» **Work order**
Search the records for lines that contain the word "beam". Copy them all.

» **Material for this exercise**
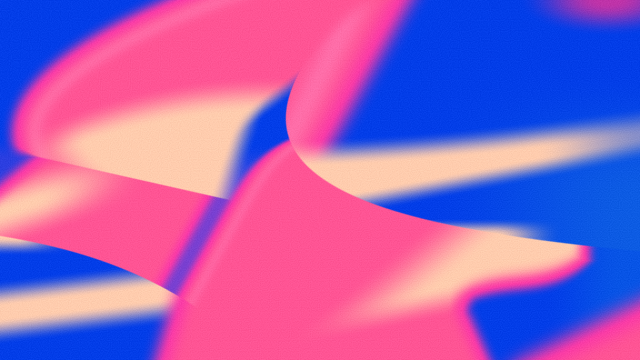
Write a WebGL 1 fragment shader that draws this background.

```glsl
precision highp float;
// Draws folded ribbons of pink, cream and blue light with soft bleeds, crisp folds and fine grain.
uniform vec2 u_resolution;

const vec3 BLUE = vec3(0.01, 0.24, 0.91);
const vec3 PINK = vec3(1.0, 0.33, 0.58);
const vec3 MAGENTA = vec3(0.98, 0.22, 0.66);
const vec3 CREAM = vec3(1.0, 0.80, 0.68);
const vec3 PURPLE = vec3(0.47, 0.25, 0.82);

float soft(float d, float w) { return smoothstep(-w, w, d); }

// Blend from a to b with a magenta fringe between them
vec3 bleed(vec3 a, vec3 b, float t) {
  return mix(mix(a, MAGENTA, smoothstep(0.0, 0.6, t)), b, smoothstep(0.45, 1.0, t));
}

vec2 gradient(vec2 cell) {
  float a = 6.2832 * fract(sin(dot(cell, vec2(127.1, 311.7))) * 43758.5);
  return vec2(cos(a), sin(a));
}

float gradientNoise(vec2 p) {
  vec2 i = floor(p), f = fract(p), u = f * f * (3.0 - 2.0 * f);
  vec2 e = vec2(1.0, 0.0);
  float low = mix(dot(gradient(i), f), dot(gradient(i + e), f - e), u.x);
  float high = mix(dot(gradient(i + e.yx), f - e.yx), dot(gradient(i + 1.0), f - 1.0), u.x);
  return mix(low, high, u.y);
}

// Horizontal position of the long sweeping fold at height y
float sweepX(float y) {
  float u = min(y - 1.42, 2.0);
  return 3.43 + 1.8 * u * u / (2.86 - u) + 0.015 * pow(abs(u), 8.0);
}

// Leaf on the upper left, with a cream belly and a blue stripe
vec3 upperLeft(vec2 p) {
  float h = 1.6 - p.y;
  float leaf = (p.x - 0.15 - 0.72 * h * h) / sqrt(1.0 + 2.07 * h * h);
  vec3 c = bleed(BLUE, PINK, smoothstep(-0.19, 0.3, leaf));
  c += vec3(0.0, 0.08, 0.06) * exp(-pow((leaf - 0.27) / 0.11, 2.0));
  float belly = p.y - 1.13 - 0.08 * pow(3.2 - p.x, 2.0);
  c = mix(c, CREAM, soft(belly, 0.22) * smoothstep(0.05, 0.9, leaf));
  float edge = p.x - 3.03 + 0.33 * (p.y - 1.3);
  float top = p.y - 1.25 + 0.75 * (p.x - 3.2);
  vec3 tint = mix(BLUE, vec3(0.42, 0.34, 0.86), smoothstep(1.7, 2.4, p.y));
  return mix(c, tint, soft(edge, 0.17) * soft(top, 0.14));
}

// Pink band below the leaf, cream and blue toward the left
vec3 middleLeft(vec2 p, float stripe) {
  float glow = abs(p.y - 2.56 + 0.33 * p.x);
  vec3 c = mix(PINK, CREAM, soft(0.23 - glow, 0.22) * smoothstep(1.8, 0.4, p.x));
  c = bleed(c, mix(BLUE, PURPLE, 0.35), soft(0.47 - p.x - 1.2 * (p.y - 1.9), 0.34));
  return bleed(c, PURPLE, smoothstep(-0.36, 0.06, stripe));
}

// Pink field in the centre, running into cream and blue on the lower right
vec3 centre(vec2 p) {
  float diagonal = 0.63 * (p.x - 4.1) + 0.77 * (p.y - 3.8);
  float bend = max(p.x, 5.4) - 6.2;
  float under = p.y - 3.33 + 0.12 * bend + 0.35 * bend * bend * bend - 0.2 * max(5.4 - p.x, 0.0);
  vec3 c = mix(PINK, CREAM, soft(diagonal - 0.12, 0.34) * soft(-under, 0.2));
  float side = p.x - 5.52 - 0.45 * (p.y - 3.7);
  float blue = max(soft(under - 0.08, 0.23) * soft(side, 0.28), soft(p.x - 7.02, 0.22));
  c = bleed(c, mix(BLUE, vec3(0.03, 0.33, 0.9), smoothstep(6.5, 7.5, p.x)), blue);
  float corner = p.y - 4.32 + 0.49 * (p.x - 6.2);
  return bleed(c, PINK, smoothstep(-0.32, 0.6, corner) * smoothstep(5.6, 6.3, p.x));
}

// Blue pocket on the lower left, crossed by a cream beam
vec3 lowerLeft(vec2 p) {
  float beam = 0.23 - abs(p.y - 3.75 + 0.12 * p.x);
  vec3 c = mix(BLUE, CREAM, soft(beam, 0.16));
  c = mix(c, CREAM, soft(2.96 - p.y, 0.11) * smoothstep(0.9, 0.2, p.x));
  return bleed(c, PINK, soft(p.x - 2.1 + 0.3 * (p.y - 3.8), 0.34));
}

// Right side: pink flare, wide cream beam and blue ground
vec3 rightSide(vec2 p) {
  float flare = p.x - 4.85 + 0.5 * p.y;
  vec3 c = mix(BLUE, vec3(0.05, 0.36, 0.89), smoothstep(5.0, 7.7, p.x) * smoothstep(0.8, 2.4, p.y));
  c = bleed(c, PINK, smoothstep(0.42, -0.48, flare + 0.05 * p.y));
  c += vec3(0.0, 0.1, 0.08) * exp(-pow((flare + 0.55) / 0.2, 2.0));
  float t = p.x - 3.8;
  float upper = p.y - 1.83 + 0.04 * t + 0.015 * t * t;
  float lower = 2.53 - 0.19 * t - p.y;
  float beam = soft(upper, 0.17) * soft(lower, 0.14);
  c = mix(c, CREAM, beam * (1.0 - 0.5 * smoothstep(6.4, 7.8, p.x)));
  c = mix(c, CREAM, soft(p.y - 2.72, 0.1) * smoothstep(6.75, 5.9, p.x));
  float blush = length((p - vec2(7.3, 0.0)) / vec2(1.1, 0.44));
  return mix(c, vec3(0.75, 0.2, 0.66), smoothstep(1.0, 0.1, blush));
}

void main() {
  // The canvas is 4.32 units high; y runs down from the top
  float unit = 4.32 / u_resolution.y;
  vec2 p = gl_FragCoord.xy * unit;
  p.y = 4.32 - p.y;

  // Left of the stripe: leaf above the fold, pink band below it
  float stripe = p.x - 3.94 + 0.55 * p.y;
  float fold = 1.78 + 0.225 * p.x - p.y;
  float foldWidth = unit + 0.14 * smoothstep(0.5, 0.0, p.x);
  vec3 c = mix(middleLeft(p, stripe), upperLeft(p), soft(fold, foldWidth));

  // Right of the stripe: pink field with a bright rim
  float rim = stripe - 0.18 - 0.22 * exp(5.0 * (1.75 - p.y));
  c = bleed(c, centre(p), smoothstep(-0.17, 0.17, rim));
  c += vec3(0.0, 0.06, 0.05) * exp(-pow((rim - 0.17) / 0.08, 2.0));

  // Lower arc and long sweeping fold
  float arc = p.y - 2.83 - p.x * (0.17 + p.x * (0.04 + 0.018 * p.x));
  c = mix(c, lowerLeft(p), soft(arc, unit) * smoothstep(2.7, 2.2, p.x));
  float slope = (sweepX(p.y + 0.01) - sweepX(p.y - 0.01)) / 0.02;
  float sweep = (p.x - sweepX(p.y)) / sqrt(1.0 + slope * slope);
  c = mix(c, rightSide(p), soft(sweep, unit + 0.12 * smoothstep(0.9, 0.3, p.y)));

  // Fine grain
  c += 0.04 * gradientNoise(p * 75.0);
  gl_FragColor = vec4(clamp(c, 0.0, 1.0), 1.0);
}
```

» **Written solution**
// Blue pocket on the lower left, crossed by a cream beam
  float beam = 0.23 - abs(p.y - 3.75 + 0.12 * p.x);
  vec3 c = mix(BLUE, CREAM, soft(beam, 0.16));
// Right side: pink flare, wide cream beam and blue ground
  float beam = soft(upper, 0.17) * soft(lower, 0.14);
  c = mix(c, CREAM, beam * (1.0 - 0.5 * smoothstep(6.4, 7.8, p.x)));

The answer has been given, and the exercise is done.